__What you have to do__:
Copy every entry word for word, but skip the pictures.

__Available data__:

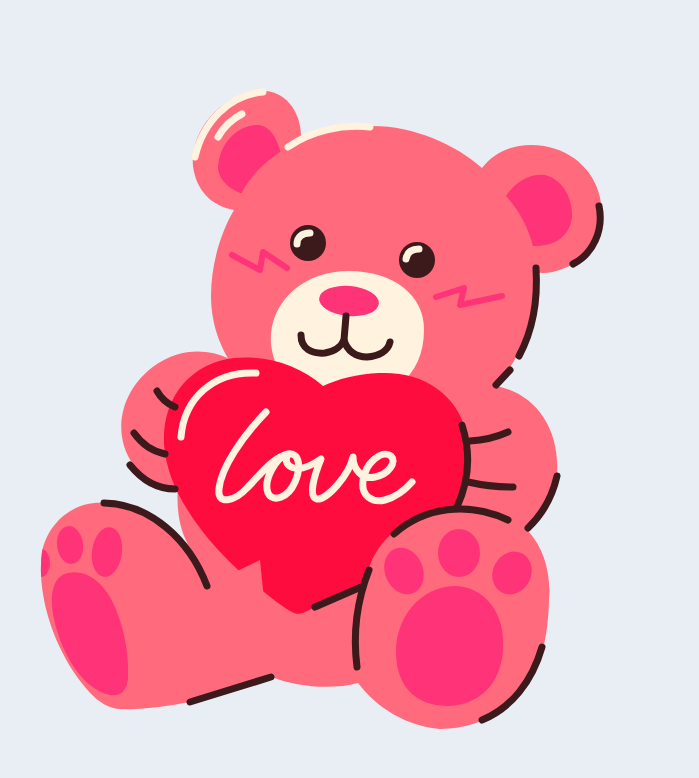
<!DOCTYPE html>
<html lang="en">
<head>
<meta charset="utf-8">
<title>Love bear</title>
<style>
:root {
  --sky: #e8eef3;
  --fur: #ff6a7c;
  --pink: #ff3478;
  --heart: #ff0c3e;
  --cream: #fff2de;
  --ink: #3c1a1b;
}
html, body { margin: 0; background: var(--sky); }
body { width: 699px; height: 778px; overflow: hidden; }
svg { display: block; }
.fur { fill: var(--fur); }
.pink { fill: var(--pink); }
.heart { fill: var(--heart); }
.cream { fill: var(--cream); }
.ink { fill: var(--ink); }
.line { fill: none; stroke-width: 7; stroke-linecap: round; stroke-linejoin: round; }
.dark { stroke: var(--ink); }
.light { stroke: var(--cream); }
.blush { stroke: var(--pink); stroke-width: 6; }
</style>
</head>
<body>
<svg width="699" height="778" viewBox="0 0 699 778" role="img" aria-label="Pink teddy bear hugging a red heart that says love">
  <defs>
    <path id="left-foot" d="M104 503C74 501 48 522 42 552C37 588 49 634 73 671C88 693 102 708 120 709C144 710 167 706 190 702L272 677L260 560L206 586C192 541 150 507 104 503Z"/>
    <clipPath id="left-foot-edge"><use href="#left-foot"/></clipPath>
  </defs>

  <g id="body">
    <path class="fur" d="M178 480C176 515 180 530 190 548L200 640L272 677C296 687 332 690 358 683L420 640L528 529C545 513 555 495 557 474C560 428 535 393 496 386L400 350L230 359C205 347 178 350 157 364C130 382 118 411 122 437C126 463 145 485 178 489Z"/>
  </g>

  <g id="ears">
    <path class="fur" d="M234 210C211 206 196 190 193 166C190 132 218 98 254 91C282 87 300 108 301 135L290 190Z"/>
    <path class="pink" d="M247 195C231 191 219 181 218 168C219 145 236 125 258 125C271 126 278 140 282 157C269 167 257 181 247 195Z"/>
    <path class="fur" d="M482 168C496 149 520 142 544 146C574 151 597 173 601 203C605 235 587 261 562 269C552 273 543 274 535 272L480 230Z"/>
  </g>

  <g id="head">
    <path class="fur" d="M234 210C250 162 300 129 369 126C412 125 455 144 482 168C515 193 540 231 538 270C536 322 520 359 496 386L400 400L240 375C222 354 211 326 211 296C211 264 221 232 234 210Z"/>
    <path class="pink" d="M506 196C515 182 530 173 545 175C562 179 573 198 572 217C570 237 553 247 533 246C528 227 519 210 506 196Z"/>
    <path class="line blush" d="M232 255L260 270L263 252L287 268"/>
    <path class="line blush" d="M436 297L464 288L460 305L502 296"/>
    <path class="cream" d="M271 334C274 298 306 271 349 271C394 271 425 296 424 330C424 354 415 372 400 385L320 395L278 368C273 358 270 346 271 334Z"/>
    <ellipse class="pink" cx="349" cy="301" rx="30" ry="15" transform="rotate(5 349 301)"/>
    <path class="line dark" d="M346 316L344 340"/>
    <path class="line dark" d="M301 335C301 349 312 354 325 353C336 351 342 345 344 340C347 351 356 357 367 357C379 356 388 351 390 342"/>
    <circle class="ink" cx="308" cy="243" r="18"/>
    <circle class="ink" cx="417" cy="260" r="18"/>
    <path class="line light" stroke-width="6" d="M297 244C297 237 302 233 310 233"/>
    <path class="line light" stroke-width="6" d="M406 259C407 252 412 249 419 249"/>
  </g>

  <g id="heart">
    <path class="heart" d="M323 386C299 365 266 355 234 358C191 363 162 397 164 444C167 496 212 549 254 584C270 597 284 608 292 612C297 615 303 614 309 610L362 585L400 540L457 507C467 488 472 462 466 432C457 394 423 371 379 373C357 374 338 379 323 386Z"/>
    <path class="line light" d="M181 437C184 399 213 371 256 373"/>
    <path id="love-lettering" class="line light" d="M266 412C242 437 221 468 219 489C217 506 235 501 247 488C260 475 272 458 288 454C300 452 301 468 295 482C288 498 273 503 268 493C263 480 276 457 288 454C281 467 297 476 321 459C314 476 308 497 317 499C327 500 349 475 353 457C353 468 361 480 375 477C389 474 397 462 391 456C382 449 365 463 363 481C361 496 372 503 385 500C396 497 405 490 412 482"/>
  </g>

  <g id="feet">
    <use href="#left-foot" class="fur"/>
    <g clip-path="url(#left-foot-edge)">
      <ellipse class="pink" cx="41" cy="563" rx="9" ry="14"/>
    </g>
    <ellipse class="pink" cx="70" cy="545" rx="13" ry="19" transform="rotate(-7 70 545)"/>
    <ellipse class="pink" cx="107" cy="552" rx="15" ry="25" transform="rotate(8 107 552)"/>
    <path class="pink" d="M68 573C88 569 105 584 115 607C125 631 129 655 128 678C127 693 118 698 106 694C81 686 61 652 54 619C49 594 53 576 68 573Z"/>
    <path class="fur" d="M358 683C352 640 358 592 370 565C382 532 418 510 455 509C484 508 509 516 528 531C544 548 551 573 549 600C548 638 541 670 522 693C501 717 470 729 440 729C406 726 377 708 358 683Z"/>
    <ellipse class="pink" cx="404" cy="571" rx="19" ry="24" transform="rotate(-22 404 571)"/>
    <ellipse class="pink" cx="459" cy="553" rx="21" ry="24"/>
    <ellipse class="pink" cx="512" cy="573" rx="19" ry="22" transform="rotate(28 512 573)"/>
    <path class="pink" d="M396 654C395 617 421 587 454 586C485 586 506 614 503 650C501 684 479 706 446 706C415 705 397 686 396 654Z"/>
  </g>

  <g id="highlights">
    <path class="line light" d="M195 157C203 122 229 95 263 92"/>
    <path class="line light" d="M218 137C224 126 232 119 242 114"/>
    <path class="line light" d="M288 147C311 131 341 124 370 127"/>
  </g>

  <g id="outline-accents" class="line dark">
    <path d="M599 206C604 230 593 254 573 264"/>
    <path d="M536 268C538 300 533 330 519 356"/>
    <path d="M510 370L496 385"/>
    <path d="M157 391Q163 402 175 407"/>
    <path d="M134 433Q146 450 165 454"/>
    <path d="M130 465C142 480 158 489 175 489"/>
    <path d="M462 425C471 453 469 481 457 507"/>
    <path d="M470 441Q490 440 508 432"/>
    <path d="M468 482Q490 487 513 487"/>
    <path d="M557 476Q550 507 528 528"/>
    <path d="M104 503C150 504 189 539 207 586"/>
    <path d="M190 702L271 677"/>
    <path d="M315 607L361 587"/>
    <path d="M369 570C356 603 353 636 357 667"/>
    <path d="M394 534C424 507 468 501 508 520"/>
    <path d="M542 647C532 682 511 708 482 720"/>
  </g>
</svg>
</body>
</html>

__Written answer__:
<!DOCTYPE html>
<html lang="en">
<head>
<meta charset="utf-8">
<title>Love bear</title>
<style>
:root {
  --sky: #e8eef3;
  --fur: #ff6a7c;
  --pink: #ff3478;
  --heart: #ff0c3e;
  --cream: #fff2de;
  --ink: #3c1a1b;
}
html, body { margin: 0; background: var(--sky); }
body { width: 699px; height: 778px; overflow: hidden; }
svg { display: block; }
.fur { fill: var(--fur); }
.pink { fill: var(--pink); }
.heart { fill: var(--heart); }
.cream { fill: var(--cream); }
.ink { fill: var(--ink); }
.line { fill: none; stroke-width: 7; stroke-linecap: round; stroke-linejoin: round; }
.dark { stroke: var(--ink); }
.light { stroke: var(--cream); }
.blush { stroke: var(--pink); stroke-width: 6; }
</style>
</head>
<body>
<svg width="699" height="778" viewBox="0 0 699 778" role="img" aria-label="Pink teddy bear hugging a red heart that says love">
  <defs>
    <path id="left-foot" d="M104 503C74 501 48 522 42 552C37 588 49 634 73 671C88 693 102 708 120 709C144 710 167 706 190 702L272 677L260 560L206 586C192 541 150 507 104 503Z"/>
    <clipPath id="left-foot-edge"><use href="#left-foot"/></clipPath>
  </defs>

  <g id="body">
    <path class="fur" d="M178 480C176 515 180 530 190 548L200 640L272 677C296 687 332 690 358 683L420 640L528 529C545 513 555 495 557 474C560 428 535 393 496 386L400 350L230 359C205 347 178 350 157 364C130 382 118 411 122 437C126 463 145 485 178 489Z"/>
  </g>

  <g id="ears">
    <path class="fur" d="M234 210C211 206 196 190 193 166C190 132 218 98 254 91C282 87 300 108 301 135L290 190Z"/>
    <path class="pink" d="M247 195C231 191 219 181 218 168C219 145 236 125 258 125C271 126 278 140 282 157C269 167 257 181 247 195Z"/>
    <path class="fur" d="M482 168C496 149 520 142 544 146C574 151 597 173 601 203C605 235 587 261 562 269C552 273 543 274 535 272L480 230Z"/>
  </g>

  <g id="head">
    <path class="fur" d="M234 210C250 162 300 129 369 126C412 125 455 144 482 168C515 193 540 231 538 270C536 322 520 359 496 386L400 400L240 375C222 354 211 326 211 296C211 264 221 232 234 210Z"/>
    <path class="pink" d="M506 196C515 182 530 173 545 175C562 179 573 198 572 217C570 237 553 247 533 246C528 227 519 210 506 196Z"/>
    <path class="line blush" d="M232 255L260 270L263 252L287 268"/>
    <path class="line blush" d="M436 297L464 288L460 305L502 296"/>
    <path class="cream" d="M271 334C274 298 306 271 349 271C394 271 425 296 424 330C424 354 415 372 400 385L320 395L278 368C273 358 270 346 271 334Z"/>
    <ellipse class="pink" cx="349" cy="301" rx="30" ry="15" transform="rotate(5 349 301)"/>
    <path class="line dark" d="M346 316L344 340"/>
    <path class="line dark" d="M301 335C301 349 312 354 325 353C336 351 342 345 344 340C347 351 356 357 367 357C379 356 388 351 390 342"/>
    <circle class="ink" cx="308" cy="243" r="18"/>
    <circle class="ink" cx="417" cy="260" r="18"/>
    <path class="line light" stroke-width="6" d="M297 244C297 237 302 233 310 233"/>
    <path class="line light" stroke-width="6" d="M406 259C407 252 412 249 419 249"/>
  </g>

  <g id="heart">
    <path class="heart" d="M323 386C299 365 266 355 234 358C191 363 162 397 164 444C167 496 212 549 254 584C270 597 284 608 292 612C297 615 303 614 309 610L362 585L400 540L457 507C467 488 472 462 466 432C457 394 423 371 379 373C357 374 338 379 323 386Z"/>
    <path class="line light" d="M181 437C184 399 213 371 256 373"/>
    <path id="love-lettering" class="line light" d="M266 412C242 437 221 468 219 489C217 506 235 501 247 488C260 475 272 458 288 454C300 452 301 468 295 482C288 498 273 503 268 493C263 480 276 457 288 454C281 467 297 476 321 459C314 476 308 497 317 499C327 500 349 475 353 457C353 468 361 480 375 477C389 474 397 462 391 456C382 449 365 463 363 481C361 496 372 503 385 500C396 497 405 490 412 482"/>
  </g>

  <g id="feet">
    <use href="#left-foot" class="fur"/>
    <g clip-path="url(#left-foot-edge)">
      <ellipse class="pink" cx="41" cy="563" rx="9" ry="14"/>
    </g>
    <ellipse class="pink" cx="70" cy="545" rx="13" ry="19" transform="rotate(-7 70 545)"/>
    <ellipse class="pink" cx="107" cy="552" rx="15" ry="25" transform="rotate(8 107 552)"/>
    <path class="pink" d="M68 573C88 569 105 584 115 607C125 631 129 655 128 678C127 693 118 698 106 694C81 686 61 652 54 619C49 594 53 576 68 573Z"/>
    <path class="fur" d="M358 683C352 640 358 592 370 565C382 532 418 510 455 509C484 508 509 516 528 531C544 548 551 573 549 600C548 638 541 670 522 693C501 717 470 729 440 729C406 726 377 708 358 683Z"/>
    <ellipse class="pink" cx="404" cy="571" rx="19" ry="24" transform="rotate(-22 404 571)"/>
    <ellipse class="pink" cx="459" cy="553" rx="21" ry="24"/>
    <ellipse class="pink" cx="512" cy="573" rx="19" ry="22" transform="rotate(28 512 573)"/>
    <path class="pink" d="M396 654C395 617 421 587 454 586C485 586 506 614 503 650C501 684 479 706 446 706C415 705 397 686 396 654Z"/>
  </g>

  <g id="highlights">
    <path class="line light" d="M195 157C203 122 229 95 263 92"/>
    <path class="line light" d="M218 137C224 126 232 119 242 114"/>
    <path class="line light" d="M288 147C311 131 341 124 370 127"/>
  </g>

  <g id="outline-accents" class="line dark">
    <path d="M599 206C604 230 593 254 573 264"/>
    <path d="M536 268C538 300 533 330 519 356"/>
    <path d="M510 370L496 385"/>
    <path d="M157 391Q163 402 175 407"/>
    <path d="M134 433Q146 450 165 454"/>
    <path d="M130 465C142 480 158 489 175 489"/>
    <path d="M462 425C471 453 469 481 457 507"/>
    <path d="M470 441Q490 440 508 432"/>
    <path d="M468 482Q490 487 513 487"/>
    <path d="M557 476Q550 507 528 528"/>
    <path d="M104 503C150 504 189 539 207 586"/>
    <path d="M190 702L271 677"/>
    <path d="M315 607L361 587"/>
    <path d="M369 570C356 603 353 636 357 667"/>
    <path d="M394 534C424 507 468 501 508 520"/>
    <path d="M542 647C532 682 511 708 482 720"/>
  </g>
</svg>
</body>
</html>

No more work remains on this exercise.